"As I think back over all my years," my grandfather began, "life really started to get good for me at sixty. I finally went back to the place where I was born. God showed me that He wanted me to know Him, and that having a relationship with Him is far more important than anything. The Lord is my best friend. I'm going to leave here soon, but I know that I will have life eternally. Christmas Day is all about praising the name of Jesus Christ. When I leave this earth I can't wait for my Lord to say, 'Well done.' If God can't be enough to fulfill you, then what do you have to look forward to? Thank You, Jesus, for being good to me! Thank You," my grandfather shouted as he got up and left the table.
We all looked at one another. It wasn't a sermon, but it was a moving testimony.
My grandfather was right. Christmas was about praising the name of Jesus. The day was almost over, but before it was, my grandfather set us all straight about the true reason to celebrate Christmas.
* * *
Lord, I said on my knees in the guest room of my grandparents' home, I feel so at peace right now and it feels as if You've come down from heaven and wrapped Your arms around me. Not that I'm wishing that wasn't the case, but something seems weird. I join my grandfather in praising You. Thank You for my blessing.
My grandfather came into my room and cut my prayer short. "Payton, you make me so proud. Come and give me a hug."
I got off my knees and hugged my grandfather.
"Keep on doing what you're doing. Don't lose sight of the goal. It's all about winning souls for Him."
"I don't do a lot of witnessing, but Tad has helped me a lot."
"He sounds like a nice young man."
"I think you met him at graduation."
"Oh, I remember he was a really nice gentleman. Payton, I don't feel good. I'm going to go lie down for a while. Will you bring me some water in a little bit?"
"Yes. Of course I will, Granddaddy."
"Where did your dad go?"
"He went to play basketball with Perry."
"Where are all the ladies? The house is so quiet."

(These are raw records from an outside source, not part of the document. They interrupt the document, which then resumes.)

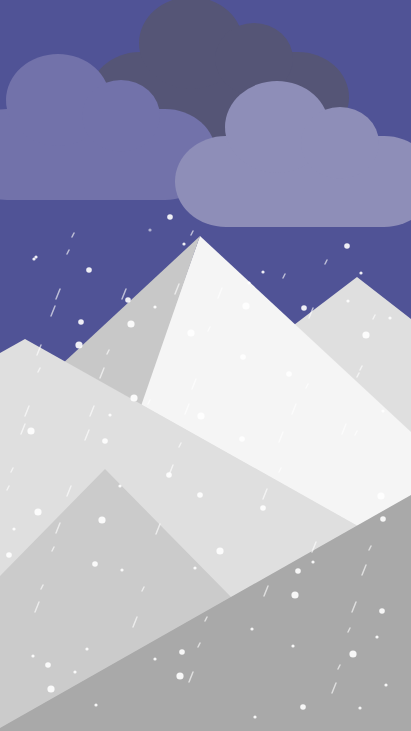
<!DOCTYPE html>
<html lang="en">
<head>
<meta charset="utf-8">
<title>Snowy mountains</title>
<style>
:root {
  --sky: #505396;
  --cloud-dark: #555576;
  --cloud-mid: #7272aa;
  --cloud-light: #8e8eb8;
  --peak-light: #f5f5f5;
  --peak-shade: #c8c8c8;
  --ridge: #dfdfdf;
  --foothill: #cbcbcb;
  --slope: #a9a9a9;
  --snow: #fff;
}
html, body { margin: 0; height: 100%; overflow: hidden; }
body { background: var(--sky); }
.scene { display: block; width: 411px; height: 731px; background: var(--sky); }
.cloud-dark { fill: var(--cloud-dark); }
.cloud-mid { fill: var(--cloud-mid); }
.cloud-light { fill: var(--cloud-light); }
.peak-light { fill: var(--peak-light); }
.peak-shade { fill: var(--peak-shade); }
.ridge { fill: var(--ridge); }
.foothill { fill: var(--foothill); }
.slope { fill: var(--slope); }
.flakes { fill: var(--snow); fill-opacity: .9; }
.streaks { fill: none; stroke: var(--snow); stroke-opacity: .62; stroke-width: 1.5; stroke-linecap: round; }
</style>
</head>
<body>
<svg class="scene" viewBox="0 0 411 731" role="img" aria-label="Snow falling over grey and white mountains under purple clouds">
  <defs>
    <g id="cloud">
      <rect x="0" y="55" width="260" height="91" rx="51" ry="45.5"/>
      <ellipse cx="102" cy="46" rx="52" ry="46"/>
      <ellipse cx="165" cy="62" rx="39" ry="36"/>
    </g>
    <filter id="soft" x="-5%" y="-5%" width="110%" height="110%"><feGaussianBlur stdDeviation="0.5"/></filter>
    <circle id="flake-l" r="3.6"/>
    <circle id="flake-m" r="2.8"/>
    <circle id="flake-s" r="1.6"/>
    <path id="streak-l" d="M2 -5L-2 5"/>
    <path id="streak-s" d="M1 -2L-1 2"/>
  </defs>

  <g id="clouds">
    <use href="#cloud" class="cloud-dark" x="89" y="-3"/>
    <use href="#cloud" class="cloud-mid" x="-44" y="54"/>
    <use href="#cloud" class="cloud-light" x="175" y="81"/>
  </g>

  <g id="mountains">
    <polygon class="ridge" points="290,328 357,277 411,319 411,440"/>
    <polygon class="peak-light" points="200,236 411,432 411,500 357,528 139,406"/>
    <polygon class="peak-shade" points="200,236 60,366 141,406"/>
    <polygon class="ridge" points="0,353 25,339 358,526 228,602 0,602"/>
    <polygon class="foothill" points="105,469 232,598 0,731 0,576"/>
    <polygon class="slope" points="0,728 411,495 411,731 0,731"/>
  </g>

  <g id="snowfall" filter="url(#soft)">
    <g class="streaks">
      <use href="#streak-l" x="58" y="294"/>
      <use href="#streak-l" x="53" y="311"/>
      <use href="#streak-l" x="124" y="294"/>
      <use href="#streak-l" x="177" y="289"/>
      <use href="#streak-l" x="220" y="293"/>
      <use href="#streak-l" x="311" y="313"/>
      <use href="#streak-l" x="102" y="373"/>
      <use href="#streak-l" x="27" y="411"/>
      <use href="#streak-l" x="23" y="429"/>
      <use href="#streak-l" x="92" y="411"/>
      <use href="#streak-l" x="87" y="435"/>
      <use href="#streak-l" x="69" y="491"/>
      <use href="#streak-l" x="171" y="470"/>
      <use href="#streak-l" x="194" y="384"/>
      <use href="#streak-l" x="187" y="409"/>
      <use href="#streak-l" x="294" y="409"/>
      <use href="#streak-l" x="281" y="437"/>
      <use href="#streak-l" x="344" y="429"/>
      <use href="#streak-l" x="265" y="494"/>
      <use href="#streak-l" x="158" y="529"/>
      <use href="#streak-l" x="58" y="528"/>
      <use href="#streak-l" x="37" y="607"/>
      <use href="#streak-l" x="135" y="622"/>
      <use href="#streak-l" x="191" y="677"/>
      <use href="#streak-l" x="314" y="547"/>
      <use href="#streak-l" x="364" y="570"/>
      <use href="#streak-l" x="354" y="607"/>
      <use href="#streak-l" x="334" y="688"/>
      <use href="#streak-l" x="39" y="350"/>
      <use href="#streak-l" x="266" y="591"/>
      <use href="#streak-s" x="73" y="235"/>
      <use href="#streak-s" x="68" y="252"/>
      <use href="#streak-s" x="192" y="233"/>
      <use href="#streak-s" x="284" y="276"/>
      <use href="#streak-s" x="326" y="262"/>
      <use href="#streak-s" x="39" y="370"/>
      <use href="#streak-s" x="108" y="352"/>
      <use href="#streak-s" x="209" y="329"/>
      <use href="#streak-s" x="361" y="368"/>
      <use href="#streak-s" x="358" y="375"/>
      <use href="#streak-s" x="374" y="317"/>
      <use href="#streak-s" x="356" y="433"/>
      <use href="#streak-s" x="149" y="402"/>
      <use href="#streak-s" x="180" y="445"/>
      <use href="#streak-s" x="12" y="470"/>
      <use href="#streak-s" x="8" y="488"/>
      <use href="#streak-s" x="280" y="470"/>
      <use href="#streak-s" x="53" y="549"/>
      <use href="#streak-s" x="42" y="587"/>
      <use href="#streak-s" x="143" y="589"/>
      <use href="#streak-s" x="206" y="619"/>
      <use href="#streak-s" x="199" y="645"/>
      <use href="#streak-s" x="307" y="386"/>
      <use href="#streak-s" x="370" y="548"/>
      <use href="#streak-s" x="349" y="630"/>
      <use href="#streak-s" x="339" y="667"/>
    </g>
    <g class="flakes">
      <use href="#flake-l" x="131" y="324"/>
      <use href="#flake-l" x="191" y="333"/>
      <use href="#flake-l" x="246" y="306"/>
      <use href="#flake-l" x="366" y="335"/>
      <use href="#flake-l" x="79" y="345"/>
      <use href="#flake-l" x="134" y="398"/>
      <use href="#flake-l" x="31" y="431"/>
      <use href="#flake-l" x="201" y="416"/>
      <use href="#flake-l" x="38" y="512"/>
      <use href="#flake-l" x="102" y="520"/>
      <use href="#flake-l" x="220" y="551"/>
      <use href="#flake-l" x="295" y="595"/>
      <use href="#flake-l" x="353" y="654"/>
      <use href="#flake-l" x="51" y="689"/>
      <use href="#flake-l" x="180" y="676"/>
      <use href="#flake-l" x="381" y="496"/>
      <use href="#flake-m" x="170" y="217"/>
      <use href="#flake-m" x="89" y="270"/>
      <use href="#flake-m" x="347" y="246"/>
      <use href="#flake-m" x="304" y="308"/>
      <use href="#flake-m" x="81" y="322"/>
      <use href="#flake-m" x="105" y="441"/>
      <use href="#flake-m" x="169" y="475"/>
      <use href="#flake-m" x="200" y="495"/>
      <use href="#flake-m" x="263" y="508"/>
      <use href="#flake-m" x="242" y="439"/>
      <use href="#flake-m" x="289" y="374"/>
      <use href="#flake-m" x="243" y="357"/>
      <use href="#flake-m" x="383" y="519"/>
      <use href="#flake-m" x="382" y="611"/>
      <use href="#flake-m" x="298" y="571"/>
      <use href="#flake-m" x="95" y="564"/>
      <use href="#flake-m" x="9" y="555"/>
      <use href="#flake-m" x="48" y="665"/>
      <use href="#flake-m" x="182" y="652"/>
      <use href="#flake-m" x="303" y="707"/>
      <use href="#flake-m" x="128" y="300"/>
      <use href="#flake-s" x="36" y="257"/>
      <use href="#flake-s" x="34" y="259"/>
      <use href="#flake-s" x="150" y="230" opacity=".6"/>
      <use href="#flake-s" x="184" y="244"/>
      <use href="#flake-s" x="263" y="272"/>
      <use href="#flake-s" x="361" y="273"/>
      <use href="#flake-s" x="348" y="301"/>
      <use href="#flake-s" x="390" y="318"/>
      <use href="#flake-s" x="155" y="307"/>
      <use href="#flake-s" x="249" y="283"/>
      <use href="#flake-s" x="110" y="415"/>
      <use href="#flake-s" x="383" y="411"/>
      <use href="#flake-s" x="120" y="486"/>
      <use href="#flake-s" x="14" y="529"/>
      <use href="#flake-s" x="122" y="570"/>
      <use href="#flake-s" x="195" y="568"/>
      <use href="#flake-s" x="313" y="562"/>
      <use href="#flake-s" x="252" y="629"/>
      <use href="#flake-s" x="293" y="646"/>
      <use href="#flake-s" x="377" y="637"/>
      <use href="#flake-s" x="386" y="685"/>
      <use href="#flake-s" x="360" y="708"/>
      <use href="#flake-s" x="255" y="717"/>
      <use href="#flake-s" x="96" y="705"/>
      <use href="#flake-s" x="75" y="672"/>
      <use href="#flake-s" x="33" y="656"/>
      <use href="#flake-s" x="87" y="649"/>
      <use href="#flake-s" x="155" y="659"/>
    </g>
  </g>
</svg>
</body>
</html>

"They are out on the porch. Do you need any help?" I asked as I saw him cringe at his stomach.
"No, I'll be all right. You just make sure that everyone gets along and knows that it's Christmas."
I went into the kitchen to get my grandfather some water. It had been twenty minutes since I had talked to him. The heat wasn't on because the gas fireplace was going.
I opened the bedroom door and put the water on the dresser. He was asleep and it was cold in the house, but he didn't have a blanket on him. I got a blanket from the closet and tucked it around him. It was as if he was a block of ice. I picked up the glass of water and tried to wake him.
"Papa," I said softly, "wake up and drink some water."
I went to the other side of the room and turned on the light. He was lying almost too still and I started to panic.
"Papa, wake up."
I touched his chest. His heart wasn't beating. Without a thought I let go of the glass of water and started trying to make his heart beat with my hands.
I screamed, "Papa! Wake up!"
I heard the back door open and my brother and father laughing.
"Daddy! Come here! Hurry! It's Granddaddy!"
My father rushed into the room and Perry pulled me back. My father checked Granddad's pulse. "Call 911!"
Excerpted from Surrendered Heart by Stephanie Perry Moore. Copyright © 2002 Stephanie Perry Moore. Excerpted by permission of Moody Publishers.
All rights reserved. No part of this excerpt may be reproduced or reprinted without permission in writing from the publisher.
Excerpts are provided by Dial-A-Book Inc. solely for the personal use of visitors to this web site.